Filter coatings are specified by describing their wavelength-dependent transmission properties and blocking properties. These filter-coating-transmission curves should be combined with material transmission curves to fully evaluate the optic.

Avoid Optics Damage

For all types of coatings, laser system designers must consider the source’s power level and specify coating damage thresholds. Ignoring this specification greatly enhances the risk that the laser will damage the optics and possibly the entire system. Unless specified, however, most vendors provide coated optics without doing any damage testing.

The optical coating is generally the source of failure in a high-power laser system. Most fail because of the presence of absorption sites within the coating, at the coating’s interface with the substrate, or at the interface with the air. Such sites absorb the laser energy, heat up, and either melt or fracture the optic, usually causing catastrophic system failure (Figure 2).

There are also noncatastrophic failures, such as plasma burn. These are typically the result of unoxidized 1- to 5μm metallic nodules - small defect areas inherent to the coating material. Some manufacturers intentionally subject their coated elements to powers sufficient to trigger plasma burns to remove the defect nodules.

For high-power applications, coating designers choose materials with intrinsically low absorption at the relevant wavelengths. But the customer needs to be aware that the choice of coatings for high power is limited. Further, coatings for use with high-power ultraviolet (UV) lasers are made of different materials than those for use in the visible and near-infrared (IR). Materials for use in mid- and far-IR coatings are a third group.

The core structure of high-reflection coatings is typically a repeating stack of high- and low-index layers, each a quarter-wavelength thick. Silicon dioxide (SiO2) is the generally accepted and ubiquitous choice for low-index layers. Choosing a material for high-index layers is not as straightforward, although dielectric metal oxides in general are preferred materials for UV, visible, and near-IR laser applications.
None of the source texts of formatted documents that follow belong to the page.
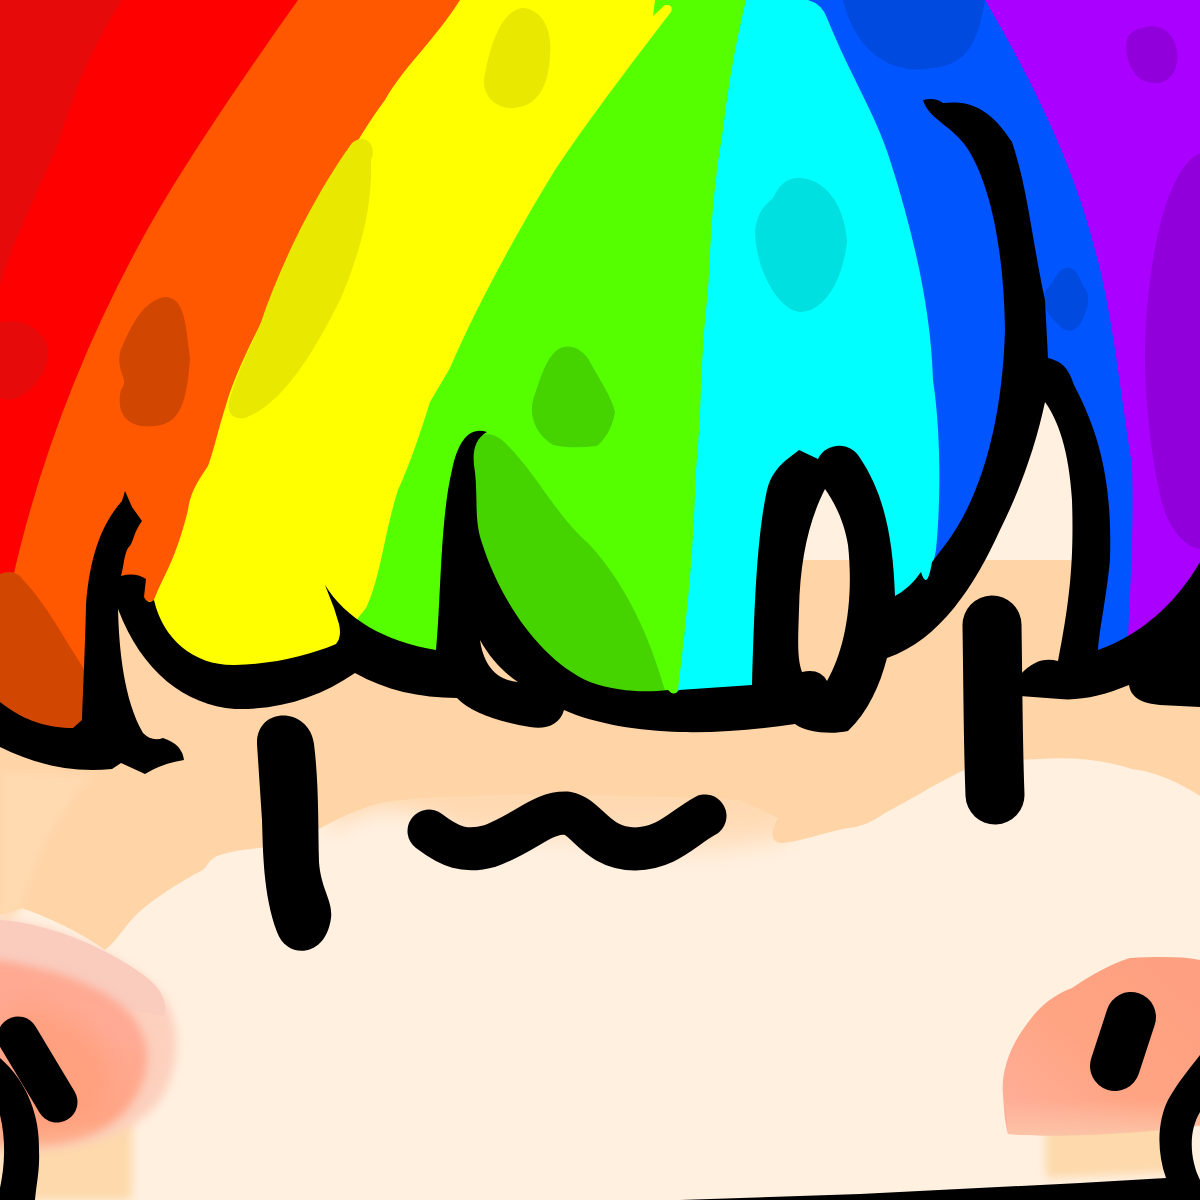
<!DOCTYPE html>
<html lang="en">
<head>
<meta charset="utf-8">
<title>Rainbow Hair Portrait</title>
<style>
:root{
  --ink:#000;
  --skin:#fff0e0; --skin-shade:#ffd4a6; --skin-low:#fdd9ab;
  --blush:#ffa890; --blush-deep:#ff9e78; --blush-pale:#f9ccbe;
  --red:#f00; --red-dark:#e60a0a;
  --orange:#ff5800; --orange-dark:#d14600;
  --yellow:#ff0; --yellow-dark:#e8e800;
  --green:#5f0; --green-dark:#46d400;
  --cyan:#0ff; --cyan-dark:#00e0e0;
  --blue:#0055ff; --blue-dark:#004ae0;
  --purple:#a0f; --purple-dark:#9100db;
}
html,body{margin:0;padding:0;overflow:hidden;background:var(--skin)}
.portrait{display:block;width:1200px;height:1200px}
.skin-shade{fill:var(--skin-shade)}
.ink{fill:var(--ink)}
.line{fill:none;stroke:var(--ink);stroke-linecap:round;stroke-linejoin:round}
.red{fill:var(--red)} .red-dark{fill:var(--red-dark)}
.orange{fill:var(--orange)} .orange-dark{fill:var(--orange-dark)}
.yellow{fill:var(--yellow)} .yellow-dark{fill:var(--yellow-dark)}
.green{fill:var(--green)} .green-dark{fill:var(--green-dark)}
.cyan{fill:var(--cyan)} .cyan-dark{fill:var(--cyan-dark)}
.blue{fill:var(--blue)} .blue-dark{fill:var(--blue-dark)}
.purple{fill:var(--purple)} .purple-dark{fill:var(--purple-dark)}
</style>
</head>
<body>
<svg class="portrait" viewBox="0 0 1200 1200" role="img" aria-label="Close-up cartoon face with rainbow striped hair, blushing cheeks and a wavy mouth">
  <defs>
    <clipPath id="hair-mass">
      <path d="M0 0H1200V610L1098 665L1084 610L1092 520L1062 395L1030 362L1012 480L930 590L880 630L870 500L838 465L790 480L772 705L680 710L580 700L468 590L462 500L450 672L340 656L235 687L140 622L130 590L105 590L98 640L94 742L0 727Z"/>
    </clipPath>
    <linearGradient id="blush-left" x1="0" y1="0" x2="0" y2="1">
      <stop offset="0" stop-color="var(--blush)"/>
      <stop offset=".4" stop-color="#ffaa95"/>
      <stop offset=".85" stop-color="#ffa585"/>
      <stop offset="1" stop-color="#fdb691"/>
    </linearGradient>
    <linearGradient id="blush-right" x1="1" y1="0" x2="0" y2="1">
      <stop offset="0" stop-color="#fd9f80"/>
      <stop offset=".55" stop-color="#ffa483"/>
      <stop offset="1" stop-color="#ffb19d"/>
    </linearGradient>
    <linearGradient id="blush-fade" x1="0" y1="0" x2="0" y2="1">
      <stop offset="0" stop-color="#fcc3a6" stop-opacity="0"/>
      <stop offset="1" stop-color="#fcc3a6"/>
    </linearGradient>
    <linearGradient id="shade-edge" x1="0" y1="0" x2="0" y2="1">
      <stop offset="0" stop-color="var(--skin-shade)"/>
      <stop offset="1" stop-color="#ffe2c4"/>
    </linearGradient>
    <filter id="soft" x="-20%" y="-20%" width="140%" height="140%"><feGaussianBlur stdDeviation="5"/></filter>
    <filter id="soft-wide" x="-20%" y="-40%" width="140%" height="180%"><feGaussianBlur stdDeviation="11"/></filter>
  </defs>

  <rect width="1200" height="1200" fill="var(--skin)"/>

  <g id="face-shading">
    <path d="M340 780H790V838C740 850 690 858 640 848L560 838L470 836C430 815 410 806 370 810L325 832Z" fill="url(#shade-edge)" filter="url(#soft-wide)"/>
    <path class="skin-shade" d="M0 560H1200V796C1175 780 1155 772 1132 769C1100 759 1070 757 1040 759C1005 760 980 764 960 772C935 784 910 800 885 813C870 823 860 827 848 828C825 832 800 842 782 843C768 842 772 828 778 818L740 800C640 795 470 790 385 802C350 810 330 824 305 836C280 850 245 846 217 856C205 862 210 868 195 874C170 888 150 902 138 913C125 925 118 940 105 950C80 932 50 918 22 908L0 915Z"/>
    <path d="M0 770L95 775C60 810 40 850 22 908L0 925Z" fill="#ffd9b0" filter="url(#soft)"/>
    <path d="M0 1120H132V1200H0Z" fill="var(--skin-low)" filter="url(#soft)"/>
    <path d="M1046 1118H1180V1172L1046 1178Z" fill="var(--skin-low)" filter="url(#soft)"/>
  </g>

  <g id="cheeks">
    <path d="M-20 918C50 920 120 955 158 990C184 1020 180 1070 160 1100C130 1142 60 1155 -20 1150Z" fill="#fcd0bd" filter="url(#soft)"/>
    <path d="M0 920C55 924 115 952 150 980C163 992 168 1005 164 1016L130 1010L0 970Z" fill="var(--blush-pale)"/>
    <path d="M-20 958C50 966 105 985 132 1016C155 1045 150 1080 128 1108C95 1145 50 1150 -20 1146Z" fill="url(#blush-left)" filter="url(#soft)"/>
    <path d="M30 1005C75 1010 110 1040 110 1075C108 1110 85 1130 45 1132L0 1130V1010Z" fill="var(--blush-deep)" opacity=".7" filter="url(#soft-wide)"/>
    <path d="M1200 960C1180 956 1155 957 1130 958C1110 964 1090 976 1072 988C1048 997 1035 1012 1024 1028C1008 1050 1001 1075 1003 1095C1004 1110 1005 1124 1008 1134C1050 1137 1120 1135 1200 1125Z" fill="url(#blush-right)"/>
    <path d="M1005 1100H1200V1126C1120 1136 1050 1137 1008 1134Z" fill="url(#blush-fade)"/>
  </g>

  <g id="hair-colour" clip-path="url(#hair-mass)">
    <rect class="purple" width="1200" height="760"/>
    <path class="blue" d="M0 0H985C1035 85 1075 170 1095 250C1112 310 1120 390 1132 465C1134 530 1130 590 1128 640V760H0Z"/>
    <path class="cyan" d="M0 0H808Q822 4 827 18C850 75 876 115 890 160C914 235 931 310 933 380C942 440 940 510 936 550L930 578Q926 584 922 576L895 600V760H0Z"/>
    <path class="green" d="M0 0H746C733 55 728 90 723 130C708 220 712 260 706 310C700 370 702 410 696 470C693 550 690 590 678 690V760H0Z"/>
    <path class="yellow" d="M0 0H655L653 16L665 5Q674 4 671 12C630 65 585 125 555 170C515 235 475 310 450 368L430 402C415 450 405 475 398 490C385 530 380 580 366 608L358 618L330 760H0Z"/>
    <path class="orange" d="M0 0H460C435 40 405 65 385 100C340 160 290 270 260 325C240 365 232 385 226 405C218 430 214 450 208 466C195 485 190 495 188 510C178 550 170 565 158 590L153 602L140 600V760H0Z"/>
    <path class="red" d="M0 0H298C245 75 190 155 150 225C85 340 40 460 14 573L0 580Z"/>
    <path class="red-dark" d="M0 0H122C90 50 75 90 60 138C42 185 12 240 0 286ZM0 323C18 317 38 325 48 346C50 365 40 385 20 397Q10 402 0 398Z"/>
    <path class="orange-dark" d="M0 574Q15 568 23 580C45 602 65 640 86 672V760H0ZM165 297C186 297 186 330 190 358C187 400 181 424 155 426C130 429 115 416 121 390C130 378 116 374 120 352C126 338 140 300 165 297Z"/>
    <path class="yellow-dark" d="M522 8C540 8 553 28 550 55C549 82 540 106 514 108C496 109 483 96 484 80C488 55 498 12 522 8ZM352 143C365 132 378 146 371 160C373 215 355 265 340 300C310 360 280 405 245 418C231 420 225 411 231 395C240 365 252 345 260 325C285 250 325 180 352 143Z"/>
    <path class="green-dark" d="M557 350C568 342 583 348 590 362C600 380 612 398 615 412C612 430 604 440 597 446Q570 449 553 445C535 434 529 415 533 400C540 380 545 360 557 350ZM474 440Q487 428 502 440C535 470 555 515 590 545C630 590 650 640 665 690L630 715L540 690L470 560Z"/>
    <path class="cyan-dark" d="M798 178C825 178 845 205 847 242C842 285 822 312 800 312C778 310 756 270 755 232C757 210 766 205 773 198Q782 178 798 178Z"/>
    <path class="blue-dark" d="M843 0H985C978 38 970 65 932 68C890 76 855 50 843 0ZM1066 268C1075 266 1080 278 1083 286C1091 294 1089 306 1083 318C1078 332 1066 335 1058 324C1048 315 1040 305 1046 290C1054 284 1056 270 1066 268Z"/>
    <path class="purple-dark" d="M1146 27C1165 22 1180 40 1177 62C1174 82 1158 87 1142 80C1128 72 1122 45 1129 35Q1136 28 1146 27ZM1200 153C1165 168 1145 270 1145 360C1146 430 1158 495 1166 515C1175 535 1188 548 1200 549Z"/>
  </g>

  <g id="hair-outline">
    <path class="ink" fill-rule="evenodd" d="M0 702C25 722 50 728 73 728L82 720C83 690 85 650 86 605C90 550 105 520 122 501L125 491L132 507L142 521C132 535 134 543 128 548C124 555 124 565 121 576Q135 572 146 579L144 597Q148 605 154 600C163 640 195 666 235 665C275 664 310 655 336 644Q342 637 339 624L334 608L325 585C345 618 385 642 436 650C441 600 440 520 452 470C458 440 470 426 487 432C473 440 472 455 475 472C478 500 474 520 482 543C500 600 540 660 590 682C620 693 650 692 668 690Q674 697 679 690L752 685C754 620 756 540 767 490C773 466 790 458 799 450L818 459C825 443 850 440 860 458C885 495 893 540 895 596Q910 588 921 572Q927 592 932 562L945 545C978 502 1002 430 1005 330C1004 250 990 180 965 145C950 125 928 118 923 100Q935 97 943 103C970 100 990 108 1012 142C1028 190 1032 240 1045 300L1048 358C1064 362 1069 370 1074 385C1103 440 1112 490 1110 560C1106 600 1100 625 1098 650C1140 635 1175 605 1200 562V707L1160 705C1140 703 1131 697 1129 685C1105 695 1080 701 1060 699L1020 696V675C1034 660 1045 658 1058 661C1070 600 1074 560 1072 500C1069 450 1058 420 1045 402C1036 445 1020 490 1000 530C975 585 940 640 887 658C880 685 868 712 848 731C830 735 805 732 795 724C760 729 720 733 680 732C640 731 595 724 564 710C560 725 545 730 530 727C498 722 470 712 457 698C420 698 385 690 355 673C320 697 280 710 235 709C185 705 142 672 118 609C119 650 124 700 143 733Q152 742 163 738Q182 744 184 760Q163 763 145 774Q132 768 121 763L112 769C70 773 35 764 0 747ZM480 640C483 662 494 680 518 682C503 672 490 658 480 640ZM825 489C809 520 800 560 799 610C798 640 797 658 802 672Q820 668 827 681C845 650 854 600 848 545C844 520 833 500 825 489Z"/>
  </g>

  <g id="facial-features">
    <path class="ink" d="M257 744C256 706 309 706 314 744C319 785 318 825 319 862C321 890 333 900 331 918C326 958 287 960 277 932C263 895 263 850 262 820Z"/>
    <path class="line" stroke-width="59" d="M992 625C993 690 993 745 995 795"/>
    <path class="line" stroke-width="43" d="M429 831C450 847 465 853 490 846C527 832 542 812 567 813C588 817 595 848 635 849C668 848 683 828 705 816"/>
    <path class="line" stroke-width="41" d="M18 1037L57 1102"/>
    <path class="line" stroke-width="50" d="M1131 1017L1115 1066"/>
  </g>

  <g id="lower-outlines">
    <path class="ink" d="M0 1058C28 1082 40 1118 39 1150C40 1170 36 1186 35 1200H0V1188C5 1165 6 1140 0 1115Z"/>
    <path class="ink" d="M680 1200L860 1194L1080 1183L1166 1178C1156 1150 1158 1120 1168 1100C1178 1082 1190 1068 1200 1055V1112C1188 1132 1190 1160 1200 1180V1200Z"/>
  </g>
</svg>
</body>
</html>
Oxides of titanium, tantalum, zirconium, hafnium, scandium, and niobium are all popular high-index materials.

The design and fabrication of the coating can significantly alter the damage threshold. Simply adding a half-wave of low-index material (normally silicon dioxide) as the final layer, for instance, can result in measurably higher damage thresholds. The use of sputtering to apply dense coating layers rather than using ion-assisted evaporation has an even greater impact — up to a ten-fold improvement — by eliminating the inherent porous micro-structure present in evaporated filters. Sputtering also makes the outer surface less susceptible to damage from handling and cleaning.

With proper selection, then, medical laser system designers can obtain optical elements that maximize performance, safety, and reliability. The key is keeping in mind the high power density of lasers and their impact on the optical elements as well as the possibilities of scattering and interference that can affect delivery of power to the target.

This article was written by Greg Fales. Product Line Manager, and Kristin Vogt, Product Line Engineer, Edmund Optics (Barrington, NJ). For more information, contact Mr. Fales at This email address is being protected from spambots. You need JavaScript enabled to view it., Ms. Vogt at This email address is being protected from spambots. You need JavaScript enabled to view it., or visit .